(Records shown)

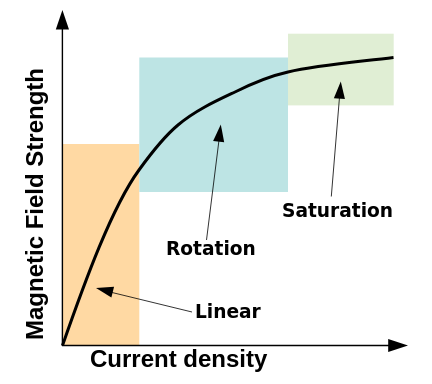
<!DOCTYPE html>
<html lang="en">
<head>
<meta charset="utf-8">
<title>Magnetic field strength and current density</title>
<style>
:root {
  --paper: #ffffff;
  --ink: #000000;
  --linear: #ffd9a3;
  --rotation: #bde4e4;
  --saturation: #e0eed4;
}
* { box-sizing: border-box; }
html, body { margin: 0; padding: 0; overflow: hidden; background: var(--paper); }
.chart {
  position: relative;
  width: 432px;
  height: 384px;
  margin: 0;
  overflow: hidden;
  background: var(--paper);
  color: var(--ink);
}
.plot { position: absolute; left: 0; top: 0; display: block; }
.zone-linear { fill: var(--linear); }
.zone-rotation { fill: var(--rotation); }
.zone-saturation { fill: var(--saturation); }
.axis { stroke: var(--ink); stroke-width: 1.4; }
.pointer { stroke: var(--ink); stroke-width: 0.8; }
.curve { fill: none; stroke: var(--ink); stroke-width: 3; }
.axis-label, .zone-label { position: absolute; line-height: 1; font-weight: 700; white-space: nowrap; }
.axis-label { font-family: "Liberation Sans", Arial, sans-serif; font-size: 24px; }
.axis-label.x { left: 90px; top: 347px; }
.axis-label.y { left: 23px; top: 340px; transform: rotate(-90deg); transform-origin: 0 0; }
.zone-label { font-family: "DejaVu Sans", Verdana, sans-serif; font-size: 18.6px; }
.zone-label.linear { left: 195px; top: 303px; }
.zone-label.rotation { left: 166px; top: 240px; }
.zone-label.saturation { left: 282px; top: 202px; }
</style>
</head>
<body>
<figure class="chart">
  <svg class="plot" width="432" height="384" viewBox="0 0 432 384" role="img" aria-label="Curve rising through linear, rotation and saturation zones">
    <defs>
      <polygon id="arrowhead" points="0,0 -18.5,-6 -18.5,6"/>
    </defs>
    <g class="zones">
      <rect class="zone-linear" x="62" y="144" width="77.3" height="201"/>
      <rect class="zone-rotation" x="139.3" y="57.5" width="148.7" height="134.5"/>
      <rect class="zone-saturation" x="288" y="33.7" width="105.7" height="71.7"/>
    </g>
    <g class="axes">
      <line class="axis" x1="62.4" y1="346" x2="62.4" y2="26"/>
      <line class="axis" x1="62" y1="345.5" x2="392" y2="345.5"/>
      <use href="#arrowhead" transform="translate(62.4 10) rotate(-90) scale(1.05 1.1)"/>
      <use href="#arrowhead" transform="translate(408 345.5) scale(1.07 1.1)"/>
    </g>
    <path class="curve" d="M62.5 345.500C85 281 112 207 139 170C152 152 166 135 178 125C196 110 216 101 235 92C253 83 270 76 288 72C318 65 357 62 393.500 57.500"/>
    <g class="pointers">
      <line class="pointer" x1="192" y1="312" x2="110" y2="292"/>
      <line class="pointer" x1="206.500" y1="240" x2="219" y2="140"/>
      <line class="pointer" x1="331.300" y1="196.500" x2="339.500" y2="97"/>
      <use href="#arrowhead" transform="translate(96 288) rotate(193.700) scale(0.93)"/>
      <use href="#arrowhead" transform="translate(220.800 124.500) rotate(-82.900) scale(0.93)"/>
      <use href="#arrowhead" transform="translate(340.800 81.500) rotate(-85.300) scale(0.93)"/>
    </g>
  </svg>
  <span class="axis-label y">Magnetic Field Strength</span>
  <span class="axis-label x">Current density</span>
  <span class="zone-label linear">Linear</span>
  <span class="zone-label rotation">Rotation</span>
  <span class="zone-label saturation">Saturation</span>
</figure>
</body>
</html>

(End Records shown)

What is asked for is an exact copy of the lines above from the one containing "none; stroke: var(--ink);" through the one containing "through linear, rotation", and only those.

**Written response**
.curve { fill: none; stroke: var(--ink); stroke-width: 3; }
.axis-label, .zone-label { position: absolute; line-height: 1; font-weight: 700; white-space: nowrap; }
.axis-label { font-family: "Liberation Sans", Arial, sans-serif; font-size: 24px; }
.axis-label.x { left: 90px; top: 347px; }
.axis-label.y { left: 23px; top: 340px; transform: rotate(-90deg); transform-origin: 0 0; }
.zone-label { font-family: "DejaVu Sans", Verdana, sans-serif; font-size: 18.6px; }
.zone-label.linear { left: 195px; top: 303px; }
.zone-label.rotation { left: 166px; top: 240px; }
.zone-label.saturation { left: 282px; top: 202px; }
</style>
</head>
<body>
<figure class="chart">
  <svg class="plot" width="432" height="384" viewBox="0 0 432 384" role="img" aria-label="Curve rising through linear, rotation and saturation zones">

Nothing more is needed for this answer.